## ASSIGNED TASK
If a line in the data contains "color", copy it out.

Dataset entries:
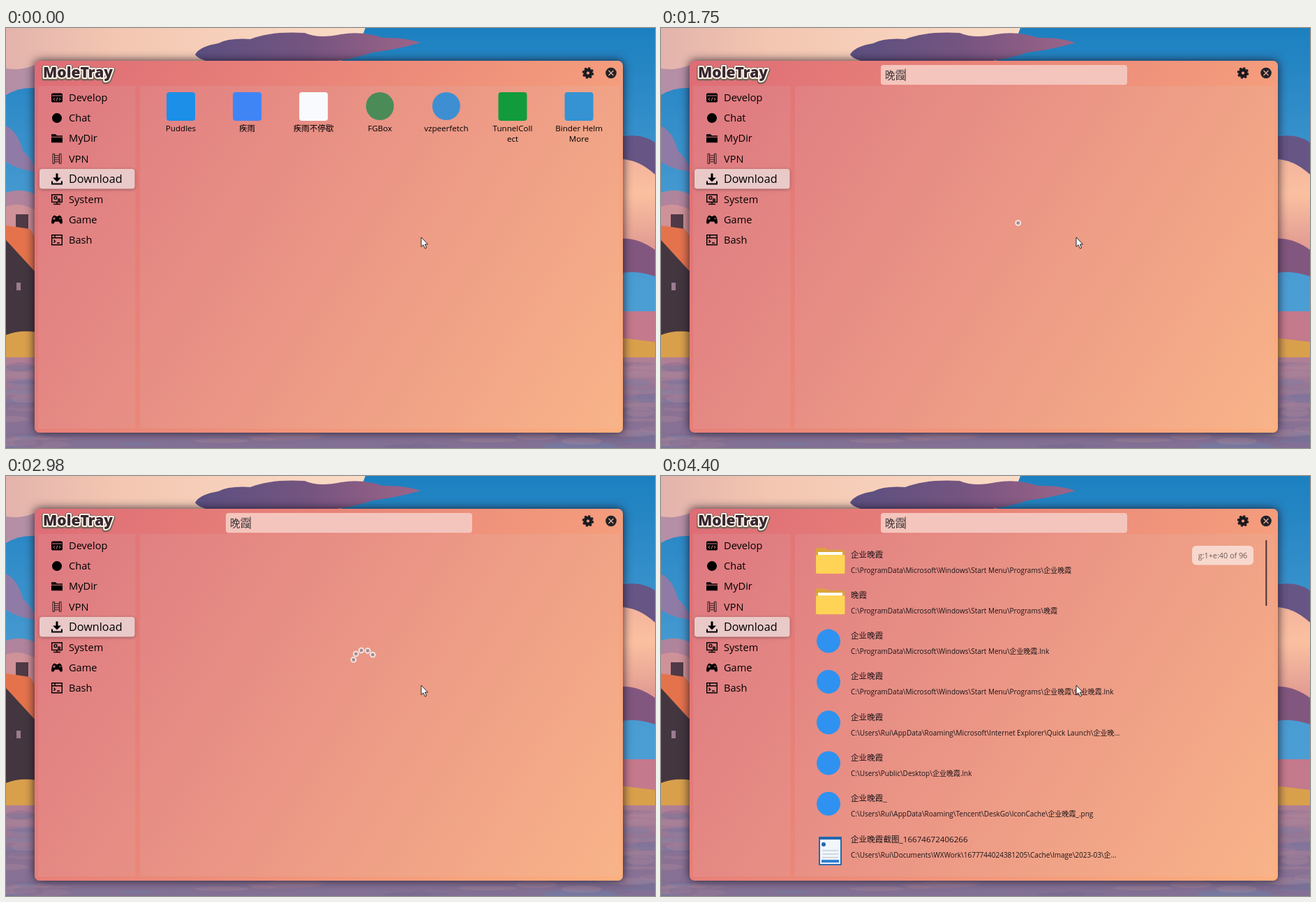
Animation of 930x602 px, one loop 4580 ms. Source, as an HTML page:

```html
<!DOCTYPE html>
<html lang="zh">
<head>
<meta charset="utf-8">
<style>
html, body { margin: 0; width: 100%; height: 100%; overflow: hidden; }
svg { display: block; width: 930px; height: 602px; font-family: "Open Sans", "Noto Sans CJK SC", "Noto Sans CJK", sans-serif; }
.mono { font-family: "Liberation Mono", monospace; }
.ime { font: bold 13px "Liberation Sans", sans-serif; }
.line { fill: none; stroke: #000; stroke-width: 1.4; }
</style>
</head>
<body>
<svg viewBox="0 0 930 602">
  <defs>
    <linearGradient id="sky" x2="0" y2="1">
      <stop offset="0" stop-color="#1c80c0"/><stop offset=".4" stop-color="#4599d0"/><stop offset=".7" stop-color="#4c9fd4"/>
    </linearGradient>
    <linearGradient id="peach">
      <stop offset="0" stop-color="#e3b3ac"/><stop offset=".3" stop-color="#f3c6b1"/><stop offset="1" stop-color="#fbdcc6"/>
    </linearGradient>
    <linearGradient id="glow" x2="0" y2="1">
      <stop offset="0" stop-color="#f3b49c"/><stop offset=".35" stop-color="#fbc0a0"/><stop offset="1" stop-color="#dc938f"/>
    </linearGradient>
    <linearGradient id="dusk">
      <stop offset="0" stop-color="#5b5080"/><stop offset=".5" stop-color="#755480"/><stop offset="1" stop-color="#9d6488"/>
    </linearGradient>
    <linearGradient id="water" x2="0" y2="1">
      <stop offset="0" stop-color="#b28095"/><stop offset=".5" stop-color="#8d7295"/><stop offset="1" stop-color="#827094"/>
    </linearGradient>
    <linearGradient id="pane" gradientUnits="userSpaceOnUse" x1="41" y1="47" x2="884" y2="580">
      <stop offset="0" stop-color="#de6c76"/><stop offset="1" stop-color="#fdb07f"/>
    </linearGradient>
  </defs>

  <g id="scene">
    <rect width="930" height="602" fill="url(#sky)"/>
    <path d="M0 0H515Q508 22 490 34L470 60H60Q30 80 0 76Z" fill="url(#peach)"/>
    <path d="M0 58Q22 62 44 52V86Q20 84 0 96Z" fill="#b48fa6"/>
    <path d="M0 140Q18 150 24 176Q36 186 44 206Q18 204 0 192Z" fill="#8f7ba6"/>
    <path d="M271 38Q278 26 304 22Q320 14 350 16Q380 4 428 7Q448 16 480 9Q510 4 540 14Q570 13 594 21Q560 31 525 35Q490 48 440 50H300Q276 46 271 38Z" fill="url(#dusk)"/>
    <path d="M0 236Q24 228 44 240V350H0Z" fill="#b0849c"/>
    <path d="M0 256Q20 248 44 262V300H0Z" fill="#cf9298"/>
    <path d="M880 156Q910 150 930 164V216H880Z" fill="#665585"/>
    <path d="M880 188Q906 188 930 210V330H880Z" fill="url(#glow)"/>
    <path d="M880 302Q905 300 930 318V356Q900 346 880 352Z" fill="#82577f"/>
    <path d="M880 406H930V450H880Z" fill="#c5798c"/>
    <path d="M0 410H44V470H0Z" fill="#a77a92"/>
    <path d="M14 267H32V292H14Z" fill="#503a47"/>
    <path d="M0 283L34 288L44 302V352L0 305Z" fill="#e4734c"/>
    <path d="M0 304L44 352V440H0Z" fill="#43363f"/>
    <path d="M15 365H21V376H15Z" fill="#9a7d92"/>
    <path d="M0 440Q20 432 44 436V473H0ZM880 444L930 450V473H880Z" fill="#d9a04c"/>
    <rect y="472" width="930" height="130" fill="url(#water)"/>
    <g id="ripples"></g>
  </g>

  <rect x="41" y="47" width="843" height="533" rx="7" fill="url(#pane)" style="filter:drop-shadow(0 0 7px #181020e0)"/>
  <g fill="#d0d0d8" fill-opacity=".11">
    <rect x="46" y="83" width="139.500" height="491"/><rect x="192" y="83" width="687" height="491"/>
  </g>
  <g font-size="21" font-weight="800" stroke-linejoin="round">
    <text x="53" y="72" fill="none" stroke="#7c6658" stroke-width="7">MoleTray</text>
    <text x="53" y="71" fill="#38262f" stroke="#fff5ea" stroke-width="4" paint-order="stroke">MoleTray</text>
  </g>
  <circle cx="834" cy="64.500" r="4.400" fill="none" stroke="#1c1b20" stroke-width="4.600"/>
  <circle cx="834" cy="64.500" r="7" fill="none" stroke="#1c1b20" stroke-width="2.600" stroke-dasharray="3.100 2.398"/>
  <circle cx="867" cy="64.500" r="7.800" fill="#222127"/>
  <path d="M863.500 61l7 7m0-7l-7 7" stroke="#e8b4a0" stroke-width="1.200"/>

  <rect x="48" y="202" width="136.500" height="28.500" rx="4" fill="#e9cac9" style="filter:drop-shadow(0 1px 2px #0005)"/>
  <g id="menu"></g>
  <g id="apps" font-size="11.600" text-anchor="middle"></g>
  <g id="search">
    <rect x="315" y="53" width="353" height="28.500" rx="4" fill="#f4c5bd"/>
    <text x="321" y="72.500" font-size="14.500" fill="#3a3033">晚霞</text>
    <path id="caret" d="M350 58.500V76" stroke="#222"/>
  </g>
  <g id="spinner" fill="#a08c94" stroke="#f6e3df" stroke-width="2"></g>
  <g id="results" fill="#1c1518"></g>
  <path id="bar" d="M867.300 92V186" stroke="#4a3434" stroke-width="2"/>
  <path d="M595 300V313.500L598 310.800L600.500 316L602.700 315L600.300 310H604.500Z" fill="#fff" stroke="#222"/>
  <g id="ime"></g>
</svg>

<script>
const $ = id => document.getElementById(id);
const LOOP = 4580;
const show = (id, on) => $(id).style.display = on ? '' : 'none';
const text = (x, y, s, extra = '') => `<text x="${x}" y="${y}" ${extra}>${s}</text>`;
const rect = (x, y, w, h, fill, r = 0) => `<rect x="${x}" y="${y}" width="${w}" height="${h}" rx="${r}" fill="${fill}"/>`;
const disc = (x, y, r, fill) => `<circle cx="${x}" cy="${y}" r="${r}" fill="${fill}"/>`;

// water streaks
let seed = 7;
const rnd = () => (seed = seed * 16807 % 2147483647) / 2147483647;
const tones = ['#6e7ea8', '#a58298', '#75678f', '#b08d9c'];
$('ripples').innerHTML = Array.from({length: 60}, (_, i) => {
  const edge = i % 3;
  const x = edge == 0 ? rnd() * 930 : edge == 1 ? rnd() * 40 : 890 + rnd() * 40;
  const y = edge == 0 ? 580 + rnd() * 22 : 482 + rnd() * 116;
  return `<ellipse cx="${x}" cy="${y}" rx="${15 + rnd() * 40}" ry="${2 + rnd() * 5}" fill="${tones[i % 4]}" opacity=".3"/>`;
}).join('');

// sidebar, icons drawn around their own centre
const menu = [
  ['Develop', `${rect(-8, -6.5, 16, 13, '#000', 2)}<path d="M-7-3H7M-3 0l-2 2 2 2M3 0l2 2-2 2M1-.5l-2 5" fill="none" stroke="#dc8187"/>`],
  ['Chat', disc(0, 0, 7, '#000')],
  ['MyDir', '<path d="M-8-6H-2L0-4H8V-2.500H-8ZM-8-1.500H8V6H-8Z"/>'],
  ['VPN', '<path class="line" style="stroke-width:.8" d="M-6-7h2.500V7h-2.500ZM3.500-7h2.500V7H3.500ZM-3.500-4.500h7M-3.500-1.500h7M-3.500 1.500h7M-3.500 4.500h7"/>'],
  ['Download', '<path d="M-1.500-8h3V-2H6L0 4-6-2h4.500ZM-8 3h2V6H6V3H8V8H-8Z"/>'],
  ['System', '<path class="line" d="M-7.300-6.500H7.300V4H-7.300ZM-5 7H5M0 4V7"/><circle class="line" cx="-2" cy="-2" r="2"/><circle class="line" cx="3" cy="1" r="1.500"/>'],
  ['Game', `<path d="M-4-6Q-2-6-1-4.500H1Q2-6 4-6Q8-4 8 5Q5 8 3 3H-3Q-5 8-8 5Q-8-4-4-6Z"/><path d="M-6-1.500h4m-2-2v4M3-1.500h3" stroke="#dc8187"/>`],
  ['Bash', '<path class="line" d="M-7.300-7H7.300V7H-7.300ZM-7-3H7M-3-7V-3M-4.500 0l2 2-2 2M0 4.500H4"/>']
];
$('menu').innerHTML = menu.map(([name, icon], i) => {
  const y = 100 + i * 29.1;
  return `<g transform="translate(73 ${y})">${icon}</g>` +
    text(90, y + 5.2, name, `font-size="${i == 4 ? 16.2 : 14.6}"`);
}).join('');

// launcher tiles
const apps = [
  ['#1c8fe8', 0, 'Puddles'], ['#4085f5', 0, '疾雨'], ['#f8fafd', 0, '疾雨不停歇'], ['#4b8b58', 1, 'FGBox'],
  ['#3d8fd2', 1, 'vzpeerfetch'], ['#129b3c', 0, 'TunnelColl', 'ect'], ['#3593d3', 0, 'Binder Helm', 'More']
];
$('apps').innerHTML = apps.map(([color, round, ...lines], i) => {
  const x = 250.5 + i * 95.1;
  return (round ? disc(x, 112, 20, color) : rect(x - 20.5, 92, 41, 41, color, 4)) +
    lines.map((s, k) => text(x, 148 + k * 15, s)).join('');
}).join('');

// search results
const start = 'C:\\ProgramData\\Microsoft\\Windows\\Start Menu\\';
const word = '晚霞', corp = '企业' + word;
const found = [
  [corp, start + 'Programs\\' + corp],
  [word, start + 'Programs\\' + word],
  [corp, start + corp + '.lnk'],
  [corp, `${start}Programs\\${corp}\\${corp}.lnk`],
  [corp, 'C:\\Users\\Rui\\AppData\\Roaming\\Microsoft\\Internet Explorer\\Quick Launch\\企业晚...'],
  [corp, `C:\\Users\\Public\\Desktop\\${corp}.lnk`],
  [corp + '_', `C:\\Users\\Rui\\AppData\\Roaming\\Tencent\\DeskGo\\IconCache\\${corp}_.png`],
  [corp + '截图_16674672406266', 'C:\\Users\\Rui\\Documents\\WXWork\\1677744024381205\\Cache\\Image\\2023-03\\企...']
];
const folder = y => `<path d="M222 ${y - 7}q0-2 2-2h12l3 3h22q2 0 2 2v20h-41Z" fill="#dca33a"/>` +
  rect(225, y - 3, 35, 8, '#fff') + rect(222, y + 1, 41.5, 27, '#ffd355', 2);
const page = y => rect(226, y - 3, 33, 41, '#2467ad', 1) + rect(228, y + 1, 29, 35, '#f1f6fb') +
  disc(233, y + 8, 3, '#2467ad') + [16, 21, 26].map(d => rect(231, y + d, 23, 1.5, '#c6cfda')).join('') +
  rect(230, y + 30, 25, 4, '#2c7fd0');
$('results').innerHTML = found.map(([name, path], i) => {
  const y = 112 + i * 58.3;
  const icon = i < 2 ? folder(y) : i < 7 ? disc(240, y + 8, 17, '#2f92f0') : page(y);
  return icon + text(272, y + 4.5, name, 'font-size="11.6"') + text(272, y + 26.5, path, 'font-size="10"');
}).join('') + rect(761, 100, 88, 27.5, '#f8d8cd', 6) +
  text(805, 117.5, 'g:1+e:40 of 96', 'font-size="10.8" text-anchor="middle" fill="#6e5b58"');

// input method popup: time, typed letters, right edge, candidates
const typed = [
  [1090, 'w', 814, '我 为 未 王 万'],
  [1140, 'wa', 814, '哇 挖 娃 瓦 袜'],
  [1250, 'wan', 814, '万 完 晚 玩 碗'],
  [1360, "wan'x", 884, '晚霞 玩笑 万象 万幸 完型'],
  [1460, "wan'xi", 919, '晚戏 万喜 玩嬉戏 万西 弯细'],
  [1570, "wan'xia", 884, '晚霞 弯下 万夏 玩下 碗下']
];
const red = '#d8262c';
const mascot = `<g transform="rotate(-27 -53 99)">
  <rect x="-69" y="92.500" width="32" height="13" fill="#fff" stroke="#222" stroke-width="1.600"/>
  ${text(-66, 102, '♥', `font-size="9" fill="${red}"`)}${text(-58, 102, 'xmas', 'font-size="8" font-weight="700"')}</g>
  ${disc(-52, 112, 1.8, '#222')}${disc(-21, 111, 1.8, '#222')}
  <path d="M-62 120Q-58 116-54 119Q-38 125-22 119Q-17 115-13 120Q-13 141-38 141Q-62 141-62 120Z" fill="#505453" stroke="#222"/>
  <path d="M-58 121l4 7 4-5 4 6 4-5 4 5 4-5 4 5 4-6 4 5 4-7Q-38 126-58 121ZM-54 137l3-4 4 5 4-4 5 4 5-4 4 4 4-5 3 4Q-38 143-54 137Z" fill="#fff"/>`;

function popup([, letters, right, list]) {
  let x = 514;
  const picks = list.split(' ').map((s, i) => {
    const color = `fill="${i ? '#222' : red}"`;
    const out = text(x, 136.5, i + 1 + '.', `class="mono" font-size="11.7" ${color}`) +
      text(x + 14, 137, s, `font-size="14" ${color}`);
    x += 25.5 + 14 * s.length;
    return out;
  }).join('');
  $('ime').innerHTML = `<rect x="504.500" y="78.500" width="${right - 505}" height="72" rx="9" fill="#add8ca" stroke="#15201c" stroke-width="1.300"/>
    <text class="ime" id="letters" x="514" y="104" fill="#222">${letters}</text>${picks}
    <g transform="translate(${right} 0)">
      <path d="M-96 127v10l-6-5Z" fill="#89a89f"/><path d="M-91 127v10l6-5Z" fill="#222"/>
      <rect x="-80.500" y="126" width="12" height="12" fill="none" stroke="#557068"/><path d="M-78 130.500h7l-3.500 4Z" fill="#222"/>
      ${mascot}
    </g>`;
  const end = 514.5 + $('letters').getComputedTextLength();
  $('ime').innerHTML += `<path d="M${end} 92V107" stroke="${red}"/>`;
}

// dots start at the bottom, rush to the top and then drift clockwise
function spinner(t) {
  const now = Math.min(t, 2980);
  let dots = '';
  for (let i = 0; i < 5; i++) {
    const u = now - 1745 - i * 80;
    if (u < 0) continue;
    const rush = Math.min(u / 428, 1);
    const turn = 180 * (1 - (1 - rush) ** 2) + Math.max(0, u - 428) * .07 - i * 30;
    const a = turn * Math.PI / 180;
    dots += `<circle cx="${513 - 15 * Math.sin(a)}" cy="${264.5 + 15 * Math.cos(a)}" r="3.4"/>`;
  }
  $('spinner').innerHTML = dots;
}

const blinks = [2190, 2620, 3160, 3550, 4000, 4400];
let lastStep = -1;
function draw(t) {
  const searching = t >= 1650;
  const step = searching ? -1 : typed.filter(s => s[0] <= t).length - 1;
  if (step >= 0 && step != lastStep) popup(typed[step]);
  lastStep = step;
  show('ime', step >= 0);
  show('apps', !searching);
  show('search', searching);
  show('caret', blinks.filter(b => b <= t).length % 2 == 0);
  show('spinner', searching && t < 3160);
  spinner(t);
  const fade = Math.min(1, Math.max(0, (t - 3140) / 410));
  show('results', t >= 3160);
  $('results').style.opacity = 1 - (1 - fade) ** 4;
  show('bar', t >= 3310);
}

const began = performance.now();
function tick() {
  draw((performance.now() - began) % LOOP);
  requestAnimationFrame(tick);
}
tick();
</script>
</body>
</html>
```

## RESPONSE TO THIS TASK
      <stop offset="0" stop-color="#1c80c0"/><stop offset=".4" stop-color="#4599d0"/><stop offset=".7" stop-color="#4c9fd4"/>
      <stop offset="0" stop-color="#e3b3ac"/><stop offset=".3" stop-color="#f3c6b1"/><stop offset="1" stop-color="#fbdcc6"/>
      <stop offset="0" stop-color="#f3b49c"/><stop offset=".35" stop-color="#fbc0a0"/><stop offset="1" stop-color="#dc938f"/>
      <stop offset="0" stop-color="#5b5080"/><stop offset=".5" stop-color="#755480"/><stop offset="1" stop-color="#9d6488"/>
      <stop offset="0" stop-color="#b28095"/><stop offset=".5" stop-color="#8d7295"/><stop offset="1" stop-color="#827094"/>
      <stop offset="0" stop-color="#de6c76"/><stop offset="1" stop-color="#fdb07f"/>
$('apps').innerHTML = apps.map(([color, round, ...lines], i) => {
  return (round ? disc(x, 112, 20, color) : rect(x - 20.5, 92, 41, 41, color, 4)) +
    const color = `fill="${i ? '#222' : red}"`;
    const out = text(x, 136.5, i + 1 + '.', `class="mono" font-size="11.7" ${color}`) +
      text(x + 14, 137, s, `font-size="14" ${color}`);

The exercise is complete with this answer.